Employer Waived Its Right to Have Arbitrability of an Employment Agreement Determined by the Arbitrator, but Labor Code §206.5 Does Not Prohibit the Arbitration of Claims

Pulli v. Pony International (June 19, 2012) ___ Cal.4th____ is another interpretation of an arbitration agreement in a long line of cases interpreting whether or not an arbitration agreement is enforceable. The fact that this case even exists underscores the fact that the law on the enforceability of arbitration agreements is unnecessarily murky and that employees continue to balk at the inherent unfairness of arbitration agreements, which take away an employee’s right to a jury trial.

In this case, the California Court of Appeals held that, as a procedural matter, a defendant waives its right to have an arbitrator determine the issue of arbitrability where the defendant acted in a manner inconsistent with the right to arbitrate and substantially invoked “the litigation machinery” per Saint Agnes Medical Center v. PacifiCare of California (2003) 31 Cal.4th 1187, 1196 by addressing the employee’s claim on its merit, rather than by simply asking that the matter be sent to arbitration. This ruling makes sense – as the employer was asking the court to rule for two bites of the apple: let the court rule, and if it didn’t like the court’s opinion, then take it to an arbitrator.

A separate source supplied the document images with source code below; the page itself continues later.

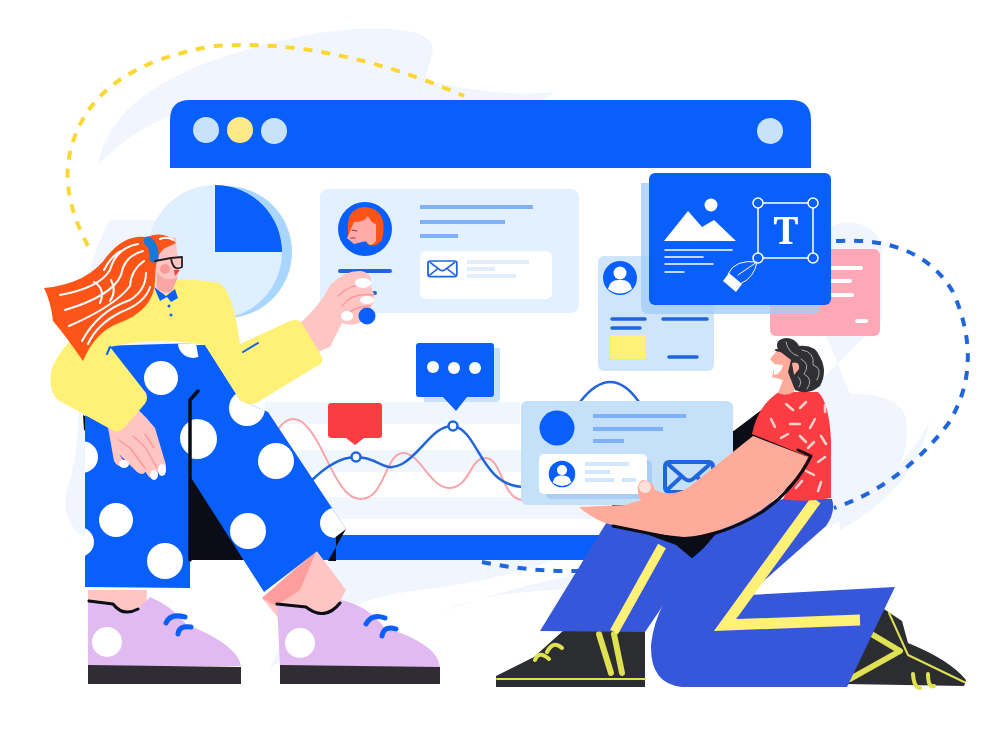
<!DOCTYPE html>
<html lang="en">
<head>
<meta charset="utf-8">
<title>Building a dashboard together</title>
<style>
:root{--blue:#085ffb;--sky:#c9e2fb;--pale:#e2f0ff;--mid:#7fb1f8;--line:#1f66dc;--wash:#f1f5fe;--yellow:#fff076;--gold:#fcd734;--red:#fb3c42;--skin:#ffc5c3;--skin-dark:#fb9a9a;--tan:#ffab9c;--hair:#ff5418;--lilac:#e1baf2;--jeans:#3757da;--ink:#0a0d16;--boot:#2b2d30;--lime:#dfe052}
html,body{margin:0;height:100%;overflow:hidden;background:#fff}
svg.scene{display:block;width:1000px;height:750px}
.blue{fill:var(--blue)}.sky{fill:var(--sky)}.pale{fill:var(--pale)}.mid{fill:var(--mid)}.wash{fill:var(--wash)}.white{fill:#fff}
.yellow{fill:var(--yellow)}.skin{fill:var(--skin)}.tan{fill:var(--tan)}.ink{fill:var(--ink)}.jeans{fill:var(--jeans)}.red{fill:var(--red)}.hair{fill:var(--hair)}.boot{fill:var(--boot)}
.stroke{fill:none;stroke-linecap:round;stroke-linejoin:round}
.dash{fill:none;stroke-width:4;stroke-dasharray:9 9}
.bars{fill:none;stroke:var(--mid);stroke-width:4}
.letter{font:700 38px "Noto Serif","Liberation Serif",serif;fill:#fff;text-anchor:middle}
</style>
</head>
<body>
<svg class="scene" viewBox="0 0 1000 750" role="img" aria-label="Two people arrange cards in a browser window">
<defs>
  <g id="envelope" class="stroke"><rect width="48" height="30" rx="4"/><path d="M4 3L20 17Q24 20 28 17L44 3M3 27L16 15M45 27L32 15"/></g>
  <g id="avatar"><circle r="17" class="blue"/><circle cy="-5" r="6.5" class="white"/><path class="white" d="M-12 11Q-10 1 0 2Q10 1 12 11Q0 20 -12 11Z"/></g>
  <clipPath id="left-leg-clip"><path d="M85 418L100 346L196 343L204 390L190 402V588L85 587Z"/></clipPath>
  <clipPath id="right-leg-clip"><path d="M140 345H205L240 400L268 412L346 529L264 592L190 476V400Z"/></clipPath>
</defs>

<g id="backdrop">
  <path class="wash" d="M98 165Q110 95 220 58Q330 22 400 30Q440 34 431 58L425 80Q500 98 555 92L540 102H210Q140 120 98 165Z"/>
  <path class="wash" d="M110 220Q75 280 78 400Q80 450 66 495Q60 530 100 545L270 560Q300 610 270 668L300 650Q330 600 420 590Q500 580 555 560H180V220Z"/>
  <path class="wash" d="M440 612Q560 570 680 560L810 535Q920 490 905 415Q895 393 850 394L800 270Q815 222 850 222Q880 226 882 250V320L800 400L832 510L620 590Q500 585 440 612Z"/>
  <path class="wash" d="M840 510Q900 480 930 420Q915 490 840 530Z"/>
  <path class="dash" stroke="var(--gold)" d="M88 246Q58 190 72 145Q95 65 215 46Q330 38 464 96"/>
  <path class="dash" stroke="var(--line)" d="M836 241Q920 236 953 292Q985 365 948 424Q900 486 834 508"/>
  <path class="dash" stroke="var(--line)" d="M482 562Q530 572 580 571"/>
</g>

<g id="browser-window">
  <path class="white" d="M170 160H811V540H170Z"/>
  <path class="blue" d="M170 168V120Q170 100 190 100H791Q811 100 811 120V168Z"/>
  <rect class="blue" x="190" y="535" width="560" height="25"/>
  <g class="sky"><circle cx="206" cy="130" r="13"/><circle cx="274" cy="131" r="13"/><circle cx="770" cy="131" r="13"/></g>
  <circle cx="240" cy="130" r="13" fill="#ffe989"/>
</g>

<g id="pie-chart">
  <circle cx="226" cy="252" r="66" fill="#a8d6fe"/>
  <circle cx="215" cy="252" r="67" fill="#dfeffd"/>
  <path class="blue" d="M215 252V185A67 67 0 0 1 282 252Z"/>
</g>

<g id="profile-card">
  <rect class="pale" x="320" y="189" width="259" height="124" rx="8"/>
  <circle class="blue" cx="365" cy="229" r="27"/>
  <path class="hair" d="M349 239Q343 208 365 207Q389 209 382 240Q374 250 366 242Z"/>
  <path d="M354 222Q364 222 368 216Q372 224 376 224V241Q370 249 366 241L354 244L347 238Z" fill="#ffaaa6"/>
  <path class="stroke" stroke="#913344" d="M352 230L357 231M351 238L355 238"/>
  <path class="bars" d="M420 207H533M420 222H505M420 236H458"/>
  <path class="stroke" stroke="var(--line)" stroke-width="4" d="M340 271H390M350 293H375"/>
  <rect class="white" x="420" y="251" width="132" height="48" rx="6"/>
  <use href="#envelope" transform="translate(428 261) scale(.6 .52)" stroke="var(--line)" stroke-width="3"/>
  <path class="bars" style="stroke:#e0eefd" d="M467 262H529M467 269H495M467 276H516"/>
</g>

<g id="line-chart">
  <g fill="#f0f6fe"><rect x="265" y="402" width="255" height="22"/><rect x="275" y="450" width="250" height="22"/><rect x="310" y="497" width="300" height="22"/></g>
  <path class="stroke" stroke="#f7a5a8" stroke-width="2" d="M270 445Q284 410 302 422C325 440 335 498 360 499S385 453 403 453S430 489 450 488S470 457 486 458S502 498 522 500"/>
  <path class="stroke" stroke="var(--line)" stroke-width="2.5" d="M310 482Q335 457 356 457C380 457 383 474 402 464S433 425 453 426C479 430 480 487 525 487M580 402Q611 362 639 402"/>
  <g class="white" stroke="var(--line)" stroke-width="2.5"><circle cx="356" cy="457" r="4.5"/><circle cx="453" cy="426" r="4.5"/></g>
  <path class="sky" d="M424 348H500V398Q500 402 496 402H424Z"/>
  <path class="blue" d="M419 343H491Q494 343 494 346V394Q494 397 491 397H467L456 411L443 397H419Q416 397 416 394V346Q416 343 419 343Z"/>
  <g class="white"><circle cx="433" cy="367" r="6"/><circle cx="454" cy="368" r="6"/><circle cx="475" cy="368" r="6"/></g>
  <path class="red" d="M332 403H379Q382 403 382 406V435Q382 438 379 438H364L355 445L346 438H332Q328 438 328 435V406Q328 403 332 403Z"/>
</g>

<g id="contact-cards">
  <rect x="770" y="249" width="110" height="87" rx="6" fill="#fea7b7"/>
  <path class="stroke" stroke="#fff" stroke-width="4" d="M820 268H861M820 281H850M820 295H852M857 321H866"/>
  <rect x="598" y="256" width="116" height="115" rx="6" fill="#cfe5fb"/>
  <use href="#avatar" x="620" y="278"/>
  <path class="stroke" stroke="var(--line)" stroke-width="3.5" d="M612 319H645M663 319H707M612 328H640M669 357H697"/>
  <rect class="yellow" x="610" y="335" width="36" height="24"/>
</g>

<g id="media-card">
  <path d="M641 183H820V306Q820 314 812 314H649Q641 314 641 306Z" fill="#a6cdf8" opacity=".8"/>
  <rect class="blue" x="649" y="173" width="182" height="132" rx="6"/>
  <circle class="white" cx="711" cy="205" r="6.5"/>
  <path class="white" d="M664 241L688 211L702 227L714 220L736 241Z"/>
  <path class="stroke" stroke="#fff" stroke-width="1.5" d="M665 250H732M665 257H703M665 264H713M665 272H684"/>
  <g class="blue" stroke="#fff" stroke-width="1.5"><rect x="758" y="203" width="55" height="55"/><circle cx="758" cy="203" r="5"/><circle cx="813" cy="203" r="5"/><circle cx="758" cy="258" r="5"/><circle cx="813" cy="258" r="5"/></g>
  <text class="letter" x="786" y="244">T</text>
  <path class="stroke" stroke="#fff" d="M757 262Q735 259 728 274L740 284Q754 278 757 262L738 275"/>
  <path class="white" d="M729 273L742 284L736 292L723 281Z"/>
</g>

<g id="woman">
  <path class="ink" d="M83 415L130 445L120 474Q104 470 112 445L84 430ZM188 470L198 468L252 560H188ZM336 530L346 529L328 561H336Z"/>
  <g id="shoes">
    <path d="M88 590H147L146 615H88Z" class="skin"/>
    <path d="M262 598L316 550L346 590L330 620H280Z" class="skin"/>
    <path d="M262 598L316 552L300 590L276 606Z" fill="#ff9d9c"/>
    <path d="M88 600L113 604Q122 618 138 609L150 597Q172 606 186 624Q238 645 241 666H88Z" fill="var(--lilac)"/>
    <path d="M277 602L306 607Q324 624 341 600Q368 606 384 627Q438 644 440 667H280Z" fill="var(--lilac)"/>
    <g fill="#302c33"><path d="M88 665L241 667V684H88ZM280 665L440 667V684H280Z"/></g>
    <path class="stroke" stroke="var(--ink)" stroke-width="3" d="M89 601L113 604Q123 617 138 609M277 604L306 607Q325 622 340 603"/>
    <g class="white"><circle cx="107" cy="642" r="15"/><circle cx="300" cy="643" r="15"/></g>
    <path class="stroke" stroke="var(--blue)" stroke-width="5" d="M166 623Q170 613 185 617M178 634Q179 625 191 627M366 624Q372 613 385 618M382 636Q384 625 396 629"/>
  </g>
  <g clip-path="url(#right-leg-clip)">
    <rect class="blue" x="140" y="340" width="210" height="255"/>
    <g class="white"><circle cx="276" cy="461" r="18"/><circle cx="248" cy="531" r="18"/><circle cx="197" cy="439" r="20"/><circle cx="335" cy="523" r="15"/><circle cx="247" cy="408" r="18"/></g>
  </g>
  <g clip-path="url(#left-leg-clip)">
    <rect class="blue" x="80" y="340" width="125" height="250"/>
    <g class="white"><circle cx="161" cy="378" r="17"/><circle cx="193" cy="343" r="15"/><circle cx="82" cy="457" r="16"/><circle cx="116" cy="520" r="17"/><circle cx="165" cy="561" r="18"/><circle cx="79" cy="542" r="15"/><circle cx="199" cy="438" r="19"/></g>
  </g>
  <path class="stroke" stroke="var(--ink)" stroke-width="3.5" d="M198 391L190 400V560"/>
  <path class="skin" d="M105 411L124 399Q141 410 155 428L166 465Q166 476 158 472L144 447L157 469Q160 480 149 477L134 455L146 470Q144 477 137 472L119 454L125 463Q119 470 114 461Z"/>
  <path class="stroke" stroke="var(--skin-dark)" stroke-width="1.5" d="M119 440L131 449L145 468M133 436L145 447L157 468M145 434L154 448"/>
  <g class="white"><ellipse cx="162" cy="470" rx="4" ry="6"/><ellipse cx="154" cy="475" rx="4" ry="5"/><ellipse cx="124" cy="464" rx="5" ry="4"/></g>
  <path class="skin" d="M299 324Q320 306 331 284Q346 270 361 271Q374 274 370 284L374 294Q375 302 371 307L366 319Q354 328 342 323L330 347L318 352Z"/>
  <circle class="blue" cx="367" cy="316" r="8.5"/>
  <path class="stroke" stroke="var(--skin-dark)" stroke-width="1.5" d="M338 296Q350 284 367 284M342 306Q352 292 373 295M346 316Q352 307 370 306"/>
  <g class="white"><ellipse cx="363" cy="283" rx="8" ry="5"/><ellipse cx="367" cy="300" rx="7" ry="4"/><ellipse cx="347" cy="316" rx="6" ry="5"/></g>
  <path class="yellow" d="M150 284Q185 276 219 283Q233 291 240 344L290 321Q299 318 303 325L322 357Q324 363 317 366L256 403Q248 406 240 400L205 345Q150 336 110 347L146 393Q149 400 143 406L124 428Q118 434 112 430L58 400Q47 390 52 368Q66 332 130 298Z"/>
  <path class="stroke" stroke="var(--blue)" stroke-width="2" d="M243 352L258 343M110 347L107 354"/>
  <path class="skin" d="M154 244Q160 234 176 238L177 253L183 264L178 267Q180 279 171 282L173 291Q164 298 156 289Z"/>
  <path d="M157 273Q167 283 178 277L172 291Q163 294 157 288Z" fill="#fba5a4"/>
  <path class="red" d="M174 270L180 270L175 276Z"/>
  <circle cx="165" cy="269" r="5" fill="#fb9a9a"/>
  <path class="blue" d="M154 287L166 296L175 289L178 298L171 302L167 297L160 301Z"/>
  <g class="blue"><circle cx="169" cy="306" r="1.5"/><circle cx="171" cy="315" r="1.5"/></g>
  <path class="hair" d="M176 243Q165 230 147 237Q125 234 108 255Q88 284 44 288Q51 302 53 321Q65 335 83 361Q95 332 119 323Q154 310 155 281Q155 254 165 248Z"/>
  <path class="stroke" stroke="#fff" stroke-width="2" d="M138 244Q116 248 110 270Q99 288 60 295M143 251Q124 256 121 275Q112 296 65 310M144 261Q131 270 130 286Q115 306 69 326M146 273Q146 290 130 300Q98 311 82 341M150 287Q145 303 121 312Q97 324 88 344M121 251Q112 255 104 270M94 282Q106 289 100 303M111 280Q117 291 110 301M160 239Q168 236 173 240"/>
  <path class="stroke" stroke="#1c78d6" stroke-width="9" d="M148 241Q155 247 154 258"/>
  <path class="stroke" stroke="#271f24" stroke-width="1.8" d="M155 261L171 258M171 258L182 257V267Q173 272 171 258"/>
</g>

<g id="man">
  <path class="ink" d="M735 430L764 408L770 440L810 452L800 480L725 530L690 560L660 545L612 520V500Z"/>
  <g id="boots">
    <path class="boot" d="M564 630H645V687H496V676L534 657Z"/>
    <path class="boot" d="M884 609L902 621L908 643Q950 660 966 680L964 686L845 684L860 650Z"/>
    <path class="stroke" stroke="var(--lime)" stroke-width="2" d="M497 679H645M889 613L908 655L964 682"/>
    <path class="stroke" stroke="var(--lime)" stroke-width="6" d="M599 634L611 673M614 634L622 673M868 632L900 651L850 679"/>
    <path class="stroke" stroke="var(--lime)" stroke-width="4" d="M535 660Q539 650 549 659M547 652Q553 640 562 648M913 674Q914 688 920 688M928 674Q928 688 934 686"/>
  </g>
  <path class="jeans" d="M608 520L676 545L694 560L645 632L540 631Z"/>
  <path class="stroke" stroke="var(--yellow)" stroke-width="9" style="stroke-linecap:butt" d="M662 546L614 632"/>
  <path class="jeans" d="M735 512L783 499H832Q836 512 826 526L748 595L895 587L847 687H682Q650 684 651 645Q655 603 696 557Z"/>
  <path class="stroke" stroke="var(--yellow)" stroke-width="11" style="stroke-linecap:butt;stroke-linejoin:miter" d="M816 500L725 625L860 620"/>
  <path class="red" d="M779 392H818Q829 402 831 440V498Q805 503 783 499L806 456L752 434Q758 405 779 392Z"/>
  <path class="stroke" stroke="#ffd2ce" stroke-width="2.5" d="M786 404L793 410M806 402L800 408M771 419L775 427M790 424H800M815 419L810 428M821 436L826 444M781 438L788 434M808 448L814 442M818 462L825 457M806 471L814 475M796 488L802 481M821 482L818 491M825 405V412M800 436L806 442"/>
  <path class="tan" d="M780 347Q792 342 796 355L794 392Q786 397 778 393L783 380L772 377L775 365L770 359Z"/>
  <path class="white" d="M774 364L783 365Q781 374 774 375Z"/>
  <path class="stroke" stroke="#292529" stroke-width="2" d="M776 350L785 352"/>
  <path d="M778 350Q774 339 786 338Q795 338 799 346Q815 344 820 357Q828 371 820 386Q808 396 795 390L788 372L791 360Z" fill="#303034"/>
  <path class="tan" d="M792 363Q800 361 799 369L794 375Z"/>
  <path class="stroke" stroke="#aaa" stroke-width="1" d="M786 342Q788 353 798 356M802 350Q815 352 813 365Q823 368 817 380M801 359Q811 364 804 374Q814 379 807 389M798 377Q803 381 799 387"/>
  <g id="held-card">
    <rect x="521" y="401" width="212" height="104" rx="6" fill="#c5e1f9"/>
    <circle class="blue" cx="557" cy="428" r="17.5"/>
    <path class="bars" d="M593 416H686M593 429H663M593 441H624"/>
    <rect x="546" y="460" width="106" height="39" rx="5" fill="#a9cef2"/>
    <rect class="white" x="539" y="454" width="108" height="40" rx="5"/>
    <use href="#avatar" transform="translate(562 474) scale(.78)"/>
    <path class="bars" style="stroke:#d3e7fb" d="M585 464H629M585 472H610M585 480H614M622 480H636"/>
    <use href="#envelope" transform="translate(665 462)" stroke="var(--line)" stroke-width="4"/>
  </g>
  <path class="tan" d="M753 436L808 457Q795 486 760 511Q720 535 684 537Q640 533 605 523Q590 517 579 507L625 505L641 500Q634 487 642 480Q653 480 655 490Q672 498 689 487Z"/>
  <ellipse cx="645" cy="487" rx="6" ry="6" fill="#ffe1dc"/>
  <path class="stroke" stroke="var(--ink)" stroke-width="3" d="M613 526L682 540Q725 535 762 512Q794 490 811 456L798 450"/>
</g>
</svg>
</body>
</html>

Second, the Court of Appeals held that on the merits, an arbitration agreement is not invalidated by Labor Code §206.5‘s prohibition against requiring that an employee sign a release for the payment of wages without paying the wages in question. The Court noted that, as a matter of statuatory interpretation, the goal of Labor Code §206.5 is to prohibit the coercion of settlement of wage claims without the actual payment of the wages, but that Labor Code §206.5 did not bar an employer from requiring (or coercing, really!) the waiver of a jury trial.

Jody I. LeWitter
August 16, 2012